          • Michael Drew in reply to Chris says:

            You realize that was Yglesias explaining Yglesias’ post, right?  Not that that means it can’t be odd.Report

            • Chris in reply to Michael Drew says:

              I do realize that. I assume, however, that he’s gone from this thread forever, so I wasn’t really talking to Yglesias.Report

            • Plinko in reply to Michael Drew says:

              Yeah, I kinda thought the same thing, MD!

              I went back and read both MY’s and Drum’s post, and I think in the end MY’s overall point is valid, it’s just muddled in that the reference to Drum seems kind of incidental when it is, in fact, the whole point.

              Matt would have better made his point id he’d draw out Drum’s post more and respond to it specifically rather than mention it as an aside and then go off about people doing what he does in his posts every day.


              • Chris in reply to Plinko says:

                But Drum doesn’t just use the graph. He references the research, links to it, then uses the graph to illustrate their finding. Nowhere does he suggest that the graph is how they got to their conclusion.

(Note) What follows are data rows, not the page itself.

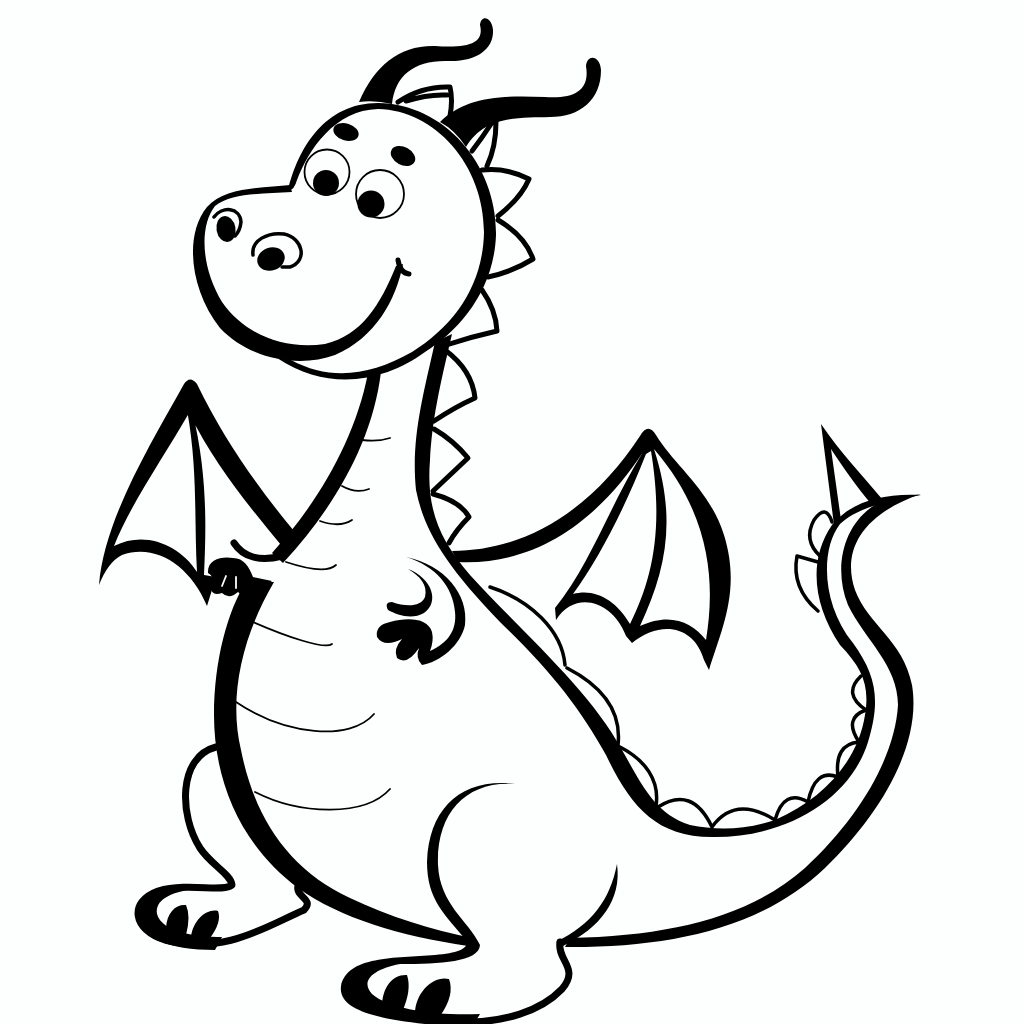
<!DOCTYPE html>
<html lang="en">
<head>
<meta charset="utf-8">
<title>Dragon colouring page</title>
<style>
:root { --paper: #fdfffe; --ink: #000; }
html, body { margin: 0; width: 1024px; height: 1024px; overflow: hidden; background: var(--paper); }
svg { display: block; width: 1024px; height: 1024px; }
.solid { fill: var(--ink); }
.line { fill: none; stroke: var(--ink); stroke-width: 5; stroke-linecap: round; stroke-linejoin: round; }
.fine { stroke-width: 1.8; }
.thin { stroke-width: 3.5; }
.bold { stroke-width: 7; }
.paper { fill: var(--paper); }
</style>
</head>
<body>
<svg viewBox="0 0 1024 1024" role="img" aria-label="Line drawing of a smiling dragon with horns, wings and a curled tail">
  <rect class="paper" width="1024" height="1024"/>

  <g id="left-wing">
    <path class="solid" d="M99 585C104 520 150 445 184 384Q190 375 197 384C225 442 260 490 294 531L281 545C248 505 215 465 189 413C165 455 130 505 114 546C145 530 180 545 197 572C194 520 198 470 187 410L192 410C208 475 206 530 204 575L216 577L207 606C190 565 155 543 122 555Q108 562 99 585Z"/>
  </g>

  <g id="right-wing">
    <path class="solid" d="M452 551C530 551 595 505 640 436Q648 422 656 435C674 465 710 490 724 535C741 590 722 628 709 670L704 660C694 625 660 620 632 643L626 636C612 600 575 590 556 620L555 608C590 565 610 505 643 452C605 510 545 566 458 562ZM646 454C624 510 598 560 573 594C595 588 616 600 630 624C652 580 664 530 651 451ZM654 449C677 520 666 570 640 626C670 612 692 622 706 640C714 590 715 520 654 449Z" fill-rule="evenodd"/>
  </g>

  <g id="back-spikes" class="line">
    <path d="M398 102Q422 86 450 87Q453 100 450 116M406 101Q428 94 447 95"/>
    <path d="M491 124Q482 138 472 151M496 122Q496 147 487 166"/>
    <path d="M482 170Q505 167 529 179Q521 198 498 216"/>
    <path d="M498 220Q525 236 533 259Q512 272 488 277"/>
    <path d="M482 290Q496 310 497 331Q470 337 443 346"/>
    <path d="M445 350Q472 370 475 398Q455 407 434 421"/>
    <path d="M434 429Q453 440 468 458Q450 475 433 491"/>
    <path d="M433 494Q460 501 469 517Q456 530 449 543"/>
  </g>

  <g id="tail-spikes" class="line thin">
    <path d="M490 587C530 600 562 630 565 665M567 668C600 685 622 710 618 745M620 747C645 760 660 780 656 806"/>
    <path d="M658 807Q692 785 712 827Q735 795 775 820Q784 788 808 802Q815 768 838 777Q834 744 859 742Q843 718 866 710Q842 694 861 676"/>
    <path d="M832 522Q826 503 814 520Q803 540 820 556M818 562L797 556Q791 588 818 611"/>
  </g>
  <path class="solid" d="M821 424C840 452 862 475 882 499L872 505C856 486 845 470 831 449L841 520L834 525Z"/>

  <g id="body">
    <path class="solid" d="M368 373C357 430 328 485 291 531L272 553L283 563C332 510 372 445 381 372Z"/>
    <path class="solid" d="M435 342C422 400 411 440 416 490C424 530 445 565 500 622C550 670 580 708 606 755C630 805 655 837 712 837C785 838 850 800 868 742C881 700 876 675 853 643C822 605 820 550 840 524C858 508 880 503 921 495C880 493 850 503 832 525C808 560 813 605 840 645C862 668 870 685 865 715C858 760 825 798 775 820C742 831 715 830 690 825C655 814 642 785 622 750C590 690 520 630 470 575C440 540 426 510 430 460C432 420 440 385 452 334Z"/>
    <path class="solid" d="M921 494C860 515 842 552 855 590C868 625 903 640 912 685C922 745 880 815 825 868C760 930 665 948 565 947L570 938C670 936 750 917 805 868C862 815 895 755 898 705C898 665 865 640 848 605C832 565 845 520 880 502Z"/>
    <path class="solid" d="M246 582L274 582C240 640 229 700 241 750C255 820 290 870 350 898C390 917 430 929 472 938L468 946C400 936 340 918 298 888C240 845 214 780 214 715C214 660 228 610 246 582Z"/>
  </g>

  <g id="belly-lines" class="line fine">
    <path d="M362 440Q378 442 390 438M342 486Q356 494 369 489M320 521Q340 528 352 520M286 562Q325 575 336 565"/>
    <path d="M253 622C285 636 325 650 332 644M236 702C285 735 350 742 374 714M255 792C300 815 365 817 390 789"/>
  </g>

  <g id="left-arm">
    <path class="line bold" d="M234 543C243 557 260 562 282 556"/>
    <path class="solid" d="M208 573C207 559 222 556 233 558C244 558 249 567 253 577L272 581L262 589L250 588Q245 600 238 592Q229 600 222 593Q210 597 211 585Q216 578 208 573Z"/>
    <path class="line fine" style="stroke:var(--paper)" d="M222 586L226 576M236 588L236 577"/>
  </g>

  <g id="right-arm">
    <path class="solid" d="M406 557C445 565 469 595 465 625C461 645 440 662 422 665Q415 658 419 648Q407 666 397 658Q393 649 402 639Q384 648 377 637Q375 625 390 622C408 617 428 618 432 632Q434 641 430 651C448 643 457 630 455 612C453 587 436 566 406 557Z"/>
    <path class="solid" d="M408 569C432 578 440 602 424 613C412 620 397 615 388 610Q384 602 392 602C406 607 421 607 425 597C428 585 420 576 408 569Z"/>
  </g>

  <g id="left-leg">
    <path class="line bold" d="M216 747C178 757 179 815 200 848C211 865 231 874 232 885C222 893 190 882 158 891C128 902 133 930 165 940C225 955 265 927 304 910C315 899 295 897 298 886"/>
    <path class="solid" d="M136 908C140 890 170 884 195 889C170 892 155 900 157 914C162 932 195 937 222 937L215 950C170 950 132 938 136 908Z"/>
    <path class="solid" d="M166 928C167 912 176 904 186 905Q191 916 186 935ZM191 937C193 920 207 908 218 911Q222 922 210 938Z"/>
  </g>

  <g id="right-leg">
    <path class="solid" d="M523 785C470 777 436 810 438 865C440 905 468 920 480 945C479 962 440 964 400 964C370 970 361 982 372 994C390 1010 440 1016 480 1014L474 1024H425C370 1018 338 1008 341 986C347 956 395 958 435 955C458 953 468 949 467 941C445 915 427 900 427 862C429 805 465 775 523 785Z"/>
    <path class="line bold" d="M455 1022C505 1024 542 1010 562 989C580 968 557 961 560 942"/>
    <path class="solid" d="M617 864C622 900 600 928 563 946L556 942C592 924 610 900 617 864Z"/>
    <path class="solid" d="M382 1007C382 987 393 974 407 975Q412 990 402 1012ZM415 1014C415 992 434 975 449 979Q455 995 440 1016Z"/>
  </g>

  <g id="head">
    <path class="solid" d="M288 190C298 148 325 103 378 103C445 104 497 165 496 235C494 290 460 330 425 352C385 381 330 393 277 358L291 360C330 381 370 376 412 352C455 325 483 285 484 232C484 165 435 110 378 109C335 110 308 150 297 180Q294 191 288 190Z"/>
    <path class="solid" d="M290 185C265 188 225 186 207 207C184 235 190 290 220 328C250 360 300 368 335 355C375 338 396 300 403 264L396 266C380 305 362 335 325 344C285 350 245 335 222 302C200 265 200 225 215 206C232 193 262 194 292 192Z"/>
    <path class="line" d="M398 260Q400 273 409 274"/>
    <g id="horns" class="solid">
      <path d="M359 102C375 65 400 45 435 46C465 48 485 45 480 25C481 14 492 17 493 30C494 50 475 62 448 61C415 60 395 75 392 104Q375 100 359 102Z"/>
      <path d="M440 122C465 97 500 95 545 97C575 99 590 90 586 66C587 54 600 55 601 70C601 100 580 117 550 117C520 118 485 115 466 147Q455 130 440 122Z"/>
    </g>
    <g id="eyes">
      <circle class="line fine" cx="327" cy="172" r="22.5"/>
      <circle class="line fine" cx="380" cy="194" r="24"/>
      <circle class="solid" cx="326" cy="183" r="13"/>
      <circle class="solid" cx="371" cy="204" r="13.5"/>
      <ellipse class="solid" cx="346" cy="132" rx="13" ry="8.5" transform="rotate(18 346 132)"/>
      <ellipse class="solid" cx="403" cy="156" rx="13" ry="9" transform="rotate(28 403 156)"/>
    </g>
    <g id="nostrils">
      <path class="line thin" d="M214 217C222 206 240 207 241 222Q240 231 235 236M253 255C251 240 268 232 284 234C303 238 308 261 290 267L282 267"/>
      <ellipse class="solid" cx="226" cy="229" rx="9.5" ry="13" transform="rotate(-10 226 229)"/>
      <ellipse class="solid" cx="271" cy="259" rx="14" ry="11.5" transform="rotate(-20 271 259)"/>
    </g>
  </g>
</svg>
</body>
</html>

I really have no idea what Yglesias is thinking, to be honest.Report

              • James Hanley in reply to Chris says:

                I have to agree with Chris here.  Yglesias’ argument, boiled down, is that evidence that contradicts theory should be rejected.  I don’t think he actually believes that, or would dare to argue that directly, but it is essentially what he argued in this case.

                A much better critique of Drum would be to note that two different measurements of fertility are being conflated: one is fertility of the general population over time, and the other is the variation in fertility within the general population at a given moment in time.  There’s actually nothing contradictory about overall fertility dropping across generations while child-bearing subsidies create fertility differences between different sectors of the current population at any given moment in time.

                The study cited by Drum uses only the general fertility rate as a dependent variable, so it does not get into the issue of sectoral differences within a particular generation, and so it does not rebut the hypothesis suggested by this critique.  I seem to remember some reports suggesting that recipients who have run out of welfare have fewer children, so there’s some implicit support for this hypothesis.  But, it remains a hypothesis, an alternative line of study that could be verified, or not, by an empirical study.  In the end, it, too survives or falls on the actual data.Report

    • Jaybird in reply to Brandon Berg says:

      I stayed at a Holiday Inn Express Last Night.

      I suspect that when you start controlling for more than one issue, you start controlling for issues you have no idea you’re controlling for.Report

  6. Katherine says:

    Yeah, that seems like a poor argument.

    The correct argument to make regarding the chart he shows is that there’s too many confounding factors for a simple chart (or a simple regression) to determine the impact of child tax subsidies on fertility rates, so we don’t have any firm empirical evidence one way or another.  But that’s not a case against using empirical evidence, just against assuming it conveys more useful information than it truly does.


  7. I don’t get the incredulity.  Why is it so absurd to suggest that the number of variables flying around any macroeconomic data that we get is so vast that a priori induction is more reliable than empirical data?  It’s a fulfillment of, not an abandonment of, scientific principles to note the difficulty of isolating variables in the field of economics.Report

    • that we get is so vast that a priori induction is more reliable than empirical data?

      What this says is, “The potentially relevant variables are so myriad that it’s better to just ignore them altogether.” Or at least, that’s what it amounts to.

      It is of course true that “isolating variables” is difficult in any study of human behavior, but the people who do it do have a few tricks up their sleeves. What’s more, using those tricks, we don’t have to choose between induction and data.Report

  8. Damon says:

    The more I read of that guy’s work, the more I think  he’s an idiot.  I’m not even gonna respond to his question.  I mean, really.Report